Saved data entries
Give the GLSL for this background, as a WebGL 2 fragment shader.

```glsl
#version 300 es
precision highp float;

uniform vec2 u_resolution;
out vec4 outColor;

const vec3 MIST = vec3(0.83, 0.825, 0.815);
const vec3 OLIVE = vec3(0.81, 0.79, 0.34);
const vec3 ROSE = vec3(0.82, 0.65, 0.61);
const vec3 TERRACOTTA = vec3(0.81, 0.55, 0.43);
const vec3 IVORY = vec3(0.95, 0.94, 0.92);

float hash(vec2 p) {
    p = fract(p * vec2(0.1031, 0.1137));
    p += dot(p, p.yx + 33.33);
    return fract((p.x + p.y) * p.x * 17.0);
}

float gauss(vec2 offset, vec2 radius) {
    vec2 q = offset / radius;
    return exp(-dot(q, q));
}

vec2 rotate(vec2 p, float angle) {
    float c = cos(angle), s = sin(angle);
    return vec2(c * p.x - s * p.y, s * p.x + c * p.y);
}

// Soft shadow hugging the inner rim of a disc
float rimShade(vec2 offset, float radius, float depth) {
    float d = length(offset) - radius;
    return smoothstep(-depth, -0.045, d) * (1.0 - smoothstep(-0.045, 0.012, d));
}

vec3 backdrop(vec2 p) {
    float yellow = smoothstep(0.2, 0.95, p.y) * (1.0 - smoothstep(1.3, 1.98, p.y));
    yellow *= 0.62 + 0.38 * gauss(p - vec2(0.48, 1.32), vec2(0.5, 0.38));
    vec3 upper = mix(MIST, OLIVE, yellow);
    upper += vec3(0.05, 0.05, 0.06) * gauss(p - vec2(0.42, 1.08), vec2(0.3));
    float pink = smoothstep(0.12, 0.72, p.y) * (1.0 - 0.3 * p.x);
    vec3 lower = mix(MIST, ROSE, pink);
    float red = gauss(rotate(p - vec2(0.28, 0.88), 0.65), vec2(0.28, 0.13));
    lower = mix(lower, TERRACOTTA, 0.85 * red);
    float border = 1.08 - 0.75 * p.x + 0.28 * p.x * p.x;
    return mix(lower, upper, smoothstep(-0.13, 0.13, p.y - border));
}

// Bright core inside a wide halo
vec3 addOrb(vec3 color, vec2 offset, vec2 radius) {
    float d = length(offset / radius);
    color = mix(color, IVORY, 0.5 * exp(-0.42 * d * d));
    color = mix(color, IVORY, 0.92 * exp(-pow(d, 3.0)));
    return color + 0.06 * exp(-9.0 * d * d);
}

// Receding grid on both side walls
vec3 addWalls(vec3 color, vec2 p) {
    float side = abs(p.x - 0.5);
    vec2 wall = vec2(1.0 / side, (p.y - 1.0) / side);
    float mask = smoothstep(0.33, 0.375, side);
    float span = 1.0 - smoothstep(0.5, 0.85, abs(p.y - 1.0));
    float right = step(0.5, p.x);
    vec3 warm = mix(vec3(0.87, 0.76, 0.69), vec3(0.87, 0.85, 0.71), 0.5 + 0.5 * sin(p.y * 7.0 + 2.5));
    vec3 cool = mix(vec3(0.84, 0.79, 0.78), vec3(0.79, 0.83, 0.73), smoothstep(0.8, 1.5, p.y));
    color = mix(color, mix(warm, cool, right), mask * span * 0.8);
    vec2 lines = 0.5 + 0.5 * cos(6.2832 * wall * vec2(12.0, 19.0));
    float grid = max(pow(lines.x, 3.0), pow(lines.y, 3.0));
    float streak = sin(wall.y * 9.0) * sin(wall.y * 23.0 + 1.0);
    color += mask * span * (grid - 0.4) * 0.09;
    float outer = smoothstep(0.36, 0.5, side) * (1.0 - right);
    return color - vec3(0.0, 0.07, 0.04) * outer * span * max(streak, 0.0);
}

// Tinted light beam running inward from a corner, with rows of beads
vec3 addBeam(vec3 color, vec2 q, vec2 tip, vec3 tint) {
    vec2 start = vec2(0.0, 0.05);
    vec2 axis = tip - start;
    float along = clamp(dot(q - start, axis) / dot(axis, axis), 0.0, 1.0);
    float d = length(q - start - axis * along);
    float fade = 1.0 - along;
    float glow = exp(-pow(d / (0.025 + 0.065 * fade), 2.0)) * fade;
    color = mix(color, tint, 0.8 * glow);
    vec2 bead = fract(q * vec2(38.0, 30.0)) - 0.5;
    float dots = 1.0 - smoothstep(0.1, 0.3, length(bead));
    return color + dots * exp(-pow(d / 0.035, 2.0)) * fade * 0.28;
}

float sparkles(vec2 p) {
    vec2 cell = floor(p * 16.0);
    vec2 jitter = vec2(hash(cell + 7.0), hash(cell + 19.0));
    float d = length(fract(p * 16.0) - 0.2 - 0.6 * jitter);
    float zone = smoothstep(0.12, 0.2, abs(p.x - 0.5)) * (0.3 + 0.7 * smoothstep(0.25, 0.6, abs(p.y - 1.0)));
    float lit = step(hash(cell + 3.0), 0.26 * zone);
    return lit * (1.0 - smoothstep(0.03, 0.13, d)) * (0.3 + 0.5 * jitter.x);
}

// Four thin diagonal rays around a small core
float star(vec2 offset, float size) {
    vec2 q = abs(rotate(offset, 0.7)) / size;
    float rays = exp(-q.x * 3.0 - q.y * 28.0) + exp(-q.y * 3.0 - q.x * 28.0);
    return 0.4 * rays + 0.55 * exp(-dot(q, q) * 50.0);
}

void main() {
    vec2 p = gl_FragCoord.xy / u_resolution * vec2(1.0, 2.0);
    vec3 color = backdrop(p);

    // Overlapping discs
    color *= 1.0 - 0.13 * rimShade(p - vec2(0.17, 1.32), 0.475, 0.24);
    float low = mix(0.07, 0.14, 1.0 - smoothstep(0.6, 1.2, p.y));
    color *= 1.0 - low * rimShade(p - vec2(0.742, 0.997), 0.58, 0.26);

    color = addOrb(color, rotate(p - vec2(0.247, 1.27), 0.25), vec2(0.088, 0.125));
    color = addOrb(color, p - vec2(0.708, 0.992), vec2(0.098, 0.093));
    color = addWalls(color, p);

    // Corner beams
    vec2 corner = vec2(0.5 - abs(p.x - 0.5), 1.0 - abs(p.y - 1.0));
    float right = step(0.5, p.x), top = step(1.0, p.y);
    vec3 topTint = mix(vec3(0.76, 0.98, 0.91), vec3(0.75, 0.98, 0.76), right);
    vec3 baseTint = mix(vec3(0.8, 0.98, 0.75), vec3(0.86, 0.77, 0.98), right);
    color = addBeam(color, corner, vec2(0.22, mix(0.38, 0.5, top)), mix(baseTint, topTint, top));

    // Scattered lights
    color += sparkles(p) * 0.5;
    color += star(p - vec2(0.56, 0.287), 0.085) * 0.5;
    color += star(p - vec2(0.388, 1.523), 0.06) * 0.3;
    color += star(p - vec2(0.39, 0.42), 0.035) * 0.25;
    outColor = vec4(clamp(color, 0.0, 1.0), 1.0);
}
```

* * *

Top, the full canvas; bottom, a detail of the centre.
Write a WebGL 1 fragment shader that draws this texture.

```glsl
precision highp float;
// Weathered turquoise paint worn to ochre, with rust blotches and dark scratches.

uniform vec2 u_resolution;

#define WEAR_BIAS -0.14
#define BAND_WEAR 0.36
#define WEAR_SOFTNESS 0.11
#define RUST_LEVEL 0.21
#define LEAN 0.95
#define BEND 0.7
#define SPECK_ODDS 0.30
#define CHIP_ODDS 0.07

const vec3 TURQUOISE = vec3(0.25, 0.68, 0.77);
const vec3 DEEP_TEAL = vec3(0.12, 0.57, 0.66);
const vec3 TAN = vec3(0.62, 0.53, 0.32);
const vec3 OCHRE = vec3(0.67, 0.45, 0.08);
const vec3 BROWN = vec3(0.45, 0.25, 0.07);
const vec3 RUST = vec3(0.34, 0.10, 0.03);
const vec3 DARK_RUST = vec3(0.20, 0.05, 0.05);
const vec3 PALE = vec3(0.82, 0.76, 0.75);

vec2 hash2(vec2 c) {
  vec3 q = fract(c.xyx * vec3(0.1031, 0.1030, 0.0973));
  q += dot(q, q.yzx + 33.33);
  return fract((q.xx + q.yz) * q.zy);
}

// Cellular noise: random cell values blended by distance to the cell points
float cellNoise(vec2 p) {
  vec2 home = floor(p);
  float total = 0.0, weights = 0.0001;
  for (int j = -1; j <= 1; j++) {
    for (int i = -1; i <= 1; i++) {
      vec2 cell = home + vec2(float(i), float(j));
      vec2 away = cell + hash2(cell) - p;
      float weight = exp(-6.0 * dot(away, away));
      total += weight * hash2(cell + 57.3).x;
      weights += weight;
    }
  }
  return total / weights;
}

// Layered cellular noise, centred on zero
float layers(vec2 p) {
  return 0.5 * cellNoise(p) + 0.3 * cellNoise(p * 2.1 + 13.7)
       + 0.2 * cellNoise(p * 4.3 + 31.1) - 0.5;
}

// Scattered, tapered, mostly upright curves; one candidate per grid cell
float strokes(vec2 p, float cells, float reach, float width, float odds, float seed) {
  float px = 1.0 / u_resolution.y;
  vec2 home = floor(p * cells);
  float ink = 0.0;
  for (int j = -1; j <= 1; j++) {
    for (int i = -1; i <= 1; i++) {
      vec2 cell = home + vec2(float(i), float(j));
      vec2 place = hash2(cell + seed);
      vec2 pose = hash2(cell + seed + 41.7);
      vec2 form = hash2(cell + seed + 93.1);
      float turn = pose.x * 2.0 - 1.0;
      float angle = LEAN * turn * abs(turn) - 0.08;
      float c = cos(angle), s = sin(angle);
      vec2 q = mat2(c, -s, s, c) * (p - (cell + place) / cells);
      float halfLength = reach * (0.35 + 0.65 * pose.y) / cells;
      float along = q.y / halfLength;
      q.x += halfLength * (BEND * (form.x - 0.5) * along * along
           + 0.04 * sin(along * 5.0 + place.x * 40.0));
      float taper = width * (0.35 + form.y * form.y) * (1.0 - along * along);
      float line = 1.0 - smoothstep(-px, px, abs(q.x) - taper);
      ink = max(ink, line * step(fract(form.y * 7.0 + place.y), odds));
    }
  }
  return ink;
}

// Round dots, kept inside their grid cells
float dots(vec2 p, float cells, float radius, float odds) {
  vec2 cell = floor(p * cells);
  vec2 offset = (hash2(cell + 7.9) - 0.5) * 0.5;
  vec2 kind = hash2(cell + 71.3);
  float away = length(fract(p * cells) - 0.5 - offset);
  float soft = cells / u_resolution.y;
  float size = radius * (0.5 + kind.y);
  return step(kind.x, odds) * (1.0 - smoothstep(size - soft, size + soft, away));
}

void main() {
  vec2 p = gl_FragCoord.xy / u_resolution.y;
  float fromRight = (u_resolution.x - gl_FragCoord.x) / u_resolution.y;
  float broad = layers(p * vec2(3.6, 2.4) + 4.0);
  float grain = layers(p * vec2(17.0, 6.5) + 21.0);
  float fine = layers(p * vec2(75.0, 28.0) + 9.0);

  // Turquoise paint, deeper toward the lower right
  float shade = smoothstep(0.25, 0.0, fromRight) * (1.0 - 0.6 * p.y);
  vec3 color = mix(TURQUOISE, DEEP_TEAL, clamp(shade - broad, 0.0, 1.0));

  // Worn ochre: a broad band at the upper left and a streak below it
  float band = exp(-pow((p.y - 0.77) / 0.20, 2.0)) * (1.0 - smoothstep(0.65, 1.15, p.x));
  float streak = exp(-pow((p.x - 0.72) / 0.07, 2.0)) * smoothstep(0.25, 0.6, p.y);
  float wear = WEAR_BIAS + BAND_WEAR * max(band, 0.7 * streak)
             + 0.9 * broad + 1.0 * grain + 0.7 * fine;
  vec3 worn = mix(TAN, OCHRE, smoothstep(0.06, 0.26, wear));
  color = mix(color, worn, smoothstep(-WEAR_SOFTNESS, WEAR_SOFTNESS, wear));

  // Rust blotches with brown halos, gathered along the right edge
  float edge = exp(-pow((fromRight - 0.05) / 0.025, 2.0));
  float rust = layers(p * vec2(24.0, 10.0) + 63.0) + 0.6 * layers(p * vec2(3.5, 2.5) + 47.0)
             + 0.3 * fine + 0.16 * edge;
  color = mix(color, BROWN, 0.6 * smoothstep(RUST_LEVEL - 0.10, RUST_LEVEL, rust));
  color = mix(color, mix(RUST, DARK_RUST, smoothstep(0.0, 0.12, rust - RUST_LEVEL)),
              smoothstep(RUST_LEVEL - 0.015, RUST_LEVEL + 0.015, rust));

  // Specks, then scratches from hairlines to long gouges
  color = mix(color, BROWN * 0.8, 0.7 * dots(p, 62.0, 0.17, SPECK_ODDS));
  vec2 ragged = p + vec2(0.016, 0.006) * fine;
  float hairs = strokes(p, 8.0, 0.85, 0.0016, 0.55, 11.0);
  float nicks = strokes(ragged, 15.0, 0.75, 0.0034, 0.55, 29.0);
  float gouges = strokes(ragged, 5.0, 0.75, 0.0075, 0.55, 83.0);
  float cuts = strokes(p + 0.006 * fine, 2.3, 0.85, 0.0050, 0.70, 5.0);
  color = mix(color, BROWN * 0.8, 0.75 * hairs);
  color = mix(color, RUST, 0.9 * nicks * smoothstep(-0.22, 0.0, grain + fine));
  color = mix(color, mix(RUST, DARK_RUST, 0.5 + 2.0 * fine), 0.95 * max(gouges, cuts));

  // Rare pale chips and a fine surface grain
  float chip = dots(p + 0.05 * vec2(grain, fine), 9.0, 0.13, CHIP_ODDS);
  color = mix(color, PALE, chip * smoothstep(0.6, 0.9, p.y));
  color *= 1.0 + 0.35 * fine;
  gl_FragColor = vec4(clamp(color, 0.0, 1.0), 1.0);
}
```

- _Task brief_: Show, from the records above, every line that includes "cells".

- _Solution for this task_:
float strokes(vec2 p, float cells, float reach, float width, float odds, float seed) {
  vec2 home = floor(p * cells);
      vec2 q = mat2(c, -s, s, c) * (p - (cell + place) / cells);
      float halfLength = reach * (0.35 + 0.65 * pose.y) / cells;
// Round dots, kept inside their grid cells
float dots(vec2 p, float cells, float radius, float odds) {
  vec2 cell = floor(p * cells);
  float away = length(fract(p * cells) - 0.5 - offset);
  float soft = cells / u_resolution.y;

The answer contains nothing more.